$133
Eliminate the National Endowment for the Arts.
$61
Eliminate Army Corps of Engineers funding for beach replenishment projects.
$10
Eliminate the Commission of Fine Arts.
$8
Eliminate the National Capital Planning Commission.
$5
Eliminate the Advisory Council on Historic Preservation.
Total
$343,207 million

As you can see, the Republican plan has touched upon many of the suggested cuts by the Heritage Foundation.  There are also some cuts that are mentioned in the RSC plan that generally cover some other programs that are listed above.  However, there are still billions of dollars in cuts that need to be made, especially in the realm of welfare and “tax credit” handouts to those who don’t pay taxes.  There are also several agencies in the Departments of Agriculture, Education, Energy, and Labor that need to be ameliorated or eliminated.  We look forward to RSC Chairman Jim Jordan’s welfare reform bill which promises to be a second act of this budget proposal.

Unfortunately, even if we take the scythe to every gratuitous component of discretionary spending, we will never balance the budget unless we enact entitlement reform.  Discretionary spending will only account for $1.3-$1.4 trillion of the estimated $3.7 trillion in total FY 2011 outlays.  In other words, the budget deficit is roughly as large as the sum total of all discretionary spending including defense, homeland security, and veterans expenses.  We simply must deal with the $2.3 trillion in annual entitlement spending if we are going to achieve any budget solvency.

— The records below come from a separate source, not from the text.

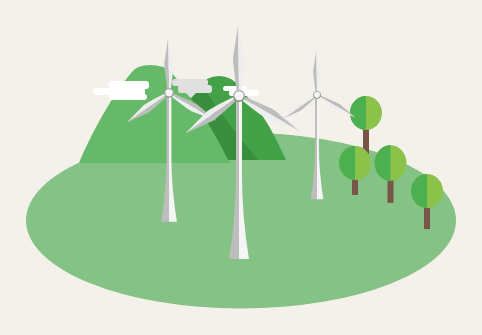
<!DOCTYPE html>
<html lang="en">
<head>
<meta charset="utf-8">
<title>Wind farm landscape</title>
<style>
:root {
  --sky: #f4f1ea;
  --meadow: #85c285;
  --hill-light: #67b96a;
  --hill-mid: #43a147;
  --hill-shade: #388e3c;
  --leaf-shade: #4caf50;
  --leaf-light: #8bc34a;
  --trunk: #795548;
  --steel: #bdbdbd;
  --steel-light: #f5f5f5;
  --blade-light: #eeeeee;
  --hub-shade: #858585;
  --cloud: #ffffff;
  --cloud-grey: #e0e0e0;
}
html, body { margin: 0; overflow: hidden; background: var(--sky); }
svg { display: block; }
.meadow { fill: var(--meadow); }
.hill-light { fill: var(--hill-light); }
.hill-mid { fill: var(--hill-mid); }
.hill-shade { fill: var(--hill-shade); }
.leaf-shade { fill: var(--leaf-shade); }
.leaf-light { fill: var(--leaf-light); }
.trunk { fill: var(--trunk); }
.steel { fill: var(--steel); }
.steel-light { fill: var(--steel-light); }
.blade-light { fill: var(--blade-light); }
.hub-shade { fill: var(--hub-shade); }
.cloud { fill: var(--cloud); }
.cloud-grey { fill: var(--cloud-grey); }
</style>
</head>
<body>
<svg width="482" height="335" viewBox="0 0 482 335" role="img" aria-label="Three wind turbines on a green meadow with hills, clouds and trees">
  <defs>
    <g id="blade">
      <path class="steel" d="M-1 -70 L-6 -38 Q-6 -32 -2 -3 H0 Z"/>
      <path class="blade-light" d="M-1 -70 L5 -38 Q6 -32 2 -3 H0 Z"/>
    </g>
    <g id="turbine">
      <path class="steel" d="M-3 4 H0 V163 H-10 Q-3 120 -3 80 Z"/>
      <path class="steel-light" d="M0 4 H3 V80 Q3 120 10 163 H0 Z"/>
      <use href="#blade"/>
      <use href="#blade" transform="rotate(121)"/>
      <use href="#blade" transform="rotate(236) scale(1 .93)"/>
      <circle class="hub-shade" r="6"/>
      <path class="steel" d="M-6 0 A6 6 0 0 1 6 0 L0 4 Z"/>
      <circle class="steel-light" r="4.5"/>
    </g>
    <g id="tree">
      <rect class="trunk" x="-3" y="14" width="6" height="38"/>
      <ellipse class="leaf-light" rx="16" ry="17"/>
      <path class="leaf-shade" d="M0 -17 A16 17 0 0 0 0 17 Z"/>
    </g>
    <g id="short-tree">
      <rect class="trunk" x="-3" y="14" width="6" height="24"/>
      <ellipse class="leaf-light" rx="16" ry="17"/>
      <path class="leaf-shade" d="M0 -17 A16 17 0 0 0 0 17 Z"/>
    </g>
  </defs>

  <rect width="482" height="335" fill="var(--sky)"/>
  <ellipse class="meadow" cx="241" cy="220.5" rx="215" ry="88"/>

  <g id="hills">
    <path class="hill-mid" d="M180 160 C186 122 194 88 207 79 Q219 73 231 79 C241 85 246 97 258 110 C270 125 278 143 286 160 Z"/>
    <path class="hill-shade" d="M180 160 L190 94 L200 90 L207 93 Q229 126 258 160 Z"/>
    <path class="hill-light" d="M79 163 C92 132 113 94 132 72 Q137 65 150 65 Q164 65 171 72 C183 86 198 104 210 125 Q222 144 230 163 Z"/>
    <path class="hill-shade" d="M196 92 L190 97 Q214 130 228 160 H258 Q229 126 206 92 Z"/>
  </g>

  <g id="clouds">
    <g class="cloud">
      <rect x="109" y="81" width="40" height="8" rx="3"/>
      <rect x="93" y="88" width="52" height="7" rx="3.5"/>
      <rect x="109" y="84" width="36" height="16" rx="2"/>
      <rect x="120" y="94" width="27" height="6" rx="3"/>
    </g>
    <g class="cloud-grey">
      <rect x="172" y="79" width="36" height="7" rx="3"/>
      <rect x="178" y="85" width="34" height="8" rx="3"/>
      <path d="M178 84 H207 V92 H197 L191 98 Q184 92 178 84 Z"/>
    </g>
    <g class="cloud">
      <rect x="223" y="86" width="24" height="5" rx="2.5"/>
      <rect x="229" y="90" width="30" height="6" rx="2.5"/>
      <rect x="232" y="88" width="14" height="6"/>
    </g>
  </g>

  <g id="trees">
    <use href="#tree" x="366" y="113"/>
    <use href="#short-tree" x="355" y="163" clip-path="inset(0 0 6px 0)"/>
    <use href="#short-tree" transform="translate(390.500 163) scale(1 1.050)"/>
    <use href="#short-tree" x="427" y="191"/>
  </g>

  <g id="wind-farm">
    <use href="#turbine" transform="translate(317 95) scale(.64)"/>
    <use href="#turbine" transform="translate(169 93) scale(.79)"/>
    <use href="#turbine" transform="translate(239 96)"/>
  </g>
</svg>
</body>
</html>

Although many Republicans blithely shy away from entitlement reform, now is the time to push for privatization of Social Security and Medicare and the complete overhaul of Medicaid.  We need to stop the left and the media from framing it as “cuts in SS and Medicare”.  That disingenuous portrayal of entitlement reform  implies that seniors will be denied a percentage of their benefits even while contributing the same amount.  Instead, we need to advocate the empowerment of the individual through private ownership of their own destiny.  We must certainly honor all of the obligations to those who paid into the system.  But there must be a way out of this government control of retirement for younger workers.  When an American worker keeps, controls, and invests 100% of his retirement money at his own discretion, it is not a cut in benefits.  It is a restoration of private property to its rightful owner.

There is no better time to enact entitlement reform than now.  Here are the latest polling numbers from Rasmussen on all of the major policy issues:

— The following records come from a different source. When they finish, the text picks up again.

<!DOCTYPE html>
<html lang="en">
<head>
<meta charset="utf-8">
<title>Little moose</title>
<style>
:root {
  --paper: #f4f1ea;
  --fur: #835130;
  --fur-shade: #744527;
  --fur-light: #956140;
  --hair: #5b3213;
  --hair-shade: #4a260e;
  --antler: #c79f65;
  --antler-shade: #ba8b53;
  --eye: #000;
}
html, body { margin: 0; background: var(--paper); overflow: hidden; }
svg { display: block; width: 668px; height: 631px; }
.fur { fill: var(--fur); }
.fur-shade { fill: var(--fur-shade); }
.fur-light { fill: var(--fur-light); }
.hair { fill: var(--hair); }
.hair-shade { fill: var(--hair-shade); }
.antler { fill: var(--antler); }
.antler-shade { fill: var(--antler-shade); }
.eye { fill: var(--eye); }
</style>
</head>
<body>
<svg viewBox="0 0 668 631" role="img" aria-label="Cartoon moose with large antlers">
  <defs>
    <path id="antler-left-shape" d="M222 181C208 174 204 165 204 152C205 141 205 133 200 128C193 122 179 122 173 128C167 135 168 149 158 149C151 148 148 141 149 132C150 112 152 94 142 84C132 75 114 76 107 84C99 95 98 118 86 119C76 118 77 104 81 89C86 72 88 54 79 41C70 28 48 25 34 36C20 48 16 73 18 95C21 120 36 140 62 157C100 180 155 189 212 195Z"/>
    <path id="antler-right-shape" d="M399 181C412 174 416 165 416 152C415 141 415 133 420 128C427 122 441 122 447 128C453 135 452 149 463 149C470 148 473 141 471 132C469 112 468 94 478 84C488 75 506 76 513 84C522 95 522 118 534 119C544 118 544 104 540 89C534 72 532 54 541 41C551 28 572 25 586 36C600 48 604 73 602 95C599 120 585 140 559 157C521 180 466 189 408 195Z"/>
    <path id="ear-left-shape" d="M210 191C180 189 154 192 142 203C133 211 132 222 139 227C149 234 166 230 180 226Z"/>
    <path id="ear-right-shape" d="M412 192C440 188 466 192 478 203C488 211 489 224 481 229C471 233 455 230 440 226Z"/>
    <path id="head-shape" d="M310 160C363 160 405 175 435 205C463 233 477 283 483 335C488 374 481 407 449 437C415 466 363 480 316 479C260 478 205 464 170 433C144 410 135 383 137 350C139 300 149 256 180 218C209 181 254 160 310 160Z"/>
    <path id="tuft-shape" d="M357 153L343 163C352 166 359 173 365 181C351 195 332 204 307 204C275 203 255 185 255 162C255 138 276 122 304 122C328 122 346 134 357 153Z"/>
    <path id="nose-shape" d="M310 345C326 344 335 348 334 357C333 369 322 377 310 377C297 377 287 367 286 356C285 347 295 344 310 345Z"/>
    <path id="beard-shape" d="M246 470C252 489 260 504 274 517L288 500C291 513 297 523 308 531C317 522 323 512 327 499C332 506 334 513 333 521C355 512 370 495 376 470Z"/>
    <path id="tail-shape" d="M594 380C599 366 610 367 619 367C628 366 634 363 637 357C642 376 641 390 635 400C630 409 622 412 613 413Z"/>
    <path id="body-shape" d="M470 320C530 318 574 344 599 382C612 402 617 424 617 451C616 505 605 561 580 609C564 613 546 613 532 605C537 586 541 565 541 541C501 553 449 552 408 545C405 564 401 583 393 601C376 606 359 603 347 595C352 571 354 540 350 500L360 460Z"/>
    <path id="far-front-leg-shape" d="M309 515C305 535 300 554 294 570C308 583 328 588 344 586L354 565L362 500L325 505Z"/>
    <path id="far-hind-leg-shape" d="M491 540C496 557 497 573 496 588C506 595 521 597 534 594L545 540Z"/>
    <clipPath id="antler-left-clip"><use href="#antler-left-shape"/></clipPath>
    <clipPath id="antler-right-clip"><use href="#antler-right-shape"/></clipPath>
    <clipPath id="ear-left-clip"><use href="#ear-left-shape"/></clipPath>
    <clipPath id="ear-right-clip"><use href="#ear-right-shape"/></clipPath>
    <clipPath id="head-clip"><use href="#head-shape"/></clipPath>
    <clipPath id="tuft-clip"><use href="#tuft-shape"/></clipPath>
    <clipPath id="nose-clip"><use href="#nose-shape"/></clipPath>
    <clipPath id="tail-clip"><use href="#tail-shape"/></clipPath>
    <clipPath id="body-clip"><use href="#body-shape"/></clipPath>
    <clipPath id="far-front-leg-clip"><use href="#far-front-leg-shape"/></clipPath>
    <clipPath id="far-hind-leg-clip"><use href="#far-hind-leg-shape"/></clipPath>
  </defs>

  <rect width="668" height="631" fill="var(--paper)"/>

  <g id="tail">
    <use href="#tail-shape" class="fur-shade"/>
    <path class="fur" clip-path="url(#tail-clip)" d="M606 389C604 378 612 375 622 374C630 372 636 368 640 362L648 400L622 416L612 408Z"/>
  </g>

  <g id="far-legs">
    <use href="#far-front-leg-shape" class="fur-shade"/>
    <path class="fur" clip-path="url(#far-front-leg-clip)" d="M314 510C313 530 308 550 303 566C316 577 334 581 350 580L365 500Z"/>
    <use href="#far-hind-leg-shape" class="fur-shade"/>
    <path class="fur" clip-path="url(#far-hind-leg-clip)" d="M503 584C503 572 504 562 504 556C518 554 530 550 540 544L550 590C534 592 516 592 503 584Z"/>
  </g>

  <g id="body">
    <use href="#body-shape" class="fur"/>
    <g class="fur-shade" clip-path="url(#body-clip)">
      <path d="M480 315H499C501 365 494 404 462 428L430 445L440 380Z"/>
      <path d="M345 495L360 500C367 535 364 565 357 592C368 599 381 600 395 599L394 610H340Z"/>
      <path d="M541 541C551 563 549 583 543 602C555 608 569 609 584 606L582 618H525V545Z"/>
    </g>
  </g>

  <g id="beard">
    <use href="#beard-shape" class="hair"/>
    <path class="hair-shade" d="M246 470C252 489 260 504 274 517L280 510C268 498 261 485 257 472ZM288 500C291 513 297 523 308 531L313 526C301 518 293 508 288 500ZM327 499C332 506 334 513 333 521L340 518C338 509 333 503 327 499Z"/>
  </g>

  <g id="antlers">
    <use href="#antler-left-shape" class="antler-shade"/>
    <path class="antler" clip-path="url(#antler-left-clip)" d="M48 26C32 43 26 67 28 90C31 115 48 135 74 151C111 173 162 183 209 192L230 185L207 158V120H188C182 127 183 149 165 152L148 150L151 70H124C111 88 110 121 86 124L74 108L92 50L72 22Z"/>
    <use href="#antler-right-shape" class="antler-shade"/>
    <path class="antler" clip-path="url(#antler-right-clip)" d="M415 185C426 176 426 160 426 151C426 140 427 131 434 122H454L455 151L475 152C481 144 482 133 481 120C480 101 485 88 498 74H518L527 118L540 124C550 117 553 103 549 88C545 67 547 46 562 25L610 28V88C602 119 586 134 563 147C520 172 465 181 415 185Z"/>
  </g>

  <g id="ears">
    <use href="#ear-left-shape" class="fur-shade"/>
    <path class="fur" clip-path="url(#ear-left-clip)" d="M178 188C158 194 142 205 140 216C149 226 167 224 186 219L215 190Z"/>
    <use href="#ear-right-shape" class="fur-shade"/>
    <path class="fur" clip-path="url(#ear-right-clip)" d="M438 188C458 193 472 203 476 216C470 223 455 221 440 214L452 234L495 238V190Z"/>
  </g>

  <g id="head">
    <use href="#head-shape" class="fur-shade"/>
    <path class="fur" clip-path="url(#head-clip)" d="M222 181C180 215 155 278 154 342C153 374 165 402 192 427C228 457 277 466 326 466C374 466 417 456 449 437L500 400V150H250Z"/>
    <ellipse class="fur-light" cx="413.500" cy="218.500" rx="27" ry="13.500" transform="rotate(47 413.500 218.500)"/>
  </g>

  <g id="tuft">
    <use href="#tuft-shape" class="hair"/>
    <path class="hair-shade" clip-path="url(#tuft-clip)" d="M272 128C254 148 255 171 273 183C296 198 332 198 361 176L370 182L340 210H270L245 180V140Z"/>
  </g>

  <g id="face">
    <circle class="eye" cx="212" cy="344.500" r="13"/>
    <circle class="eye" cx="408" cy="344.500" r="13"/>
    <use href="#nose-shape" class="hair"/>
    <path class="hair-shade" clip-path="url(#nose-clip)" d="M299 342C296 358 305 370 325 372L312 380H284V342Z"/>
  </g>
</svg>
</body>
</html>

Surveys of 1,000 Likely Voters
January 11-14, 2010

Issue Democrats Republicans
Economy 39% 48%
Health Care 38% 52%
Education 38% 40%
Iraq 37% 45%
Immigration 37% 48%
Social Security 36% 46%
Afghanistan 36% 44%
Government Ethics 35% 43%
National Security 35% 50%
Taxes 33% 52%

I don’t recall a time when Republicans were leading Democrats on issues such as Social Security, Health Care, and Education.  If we are not willing to tackle entitlement spending (which cuts to the core of our constitutional belief in private ownership), then we will never balance the budget.  If we fail to do it now, we will never have the intransigence to implement such reforms in the future.  Godspeed, House conservatives!

Cross-posted to Red Meat Conservative

Get Alerts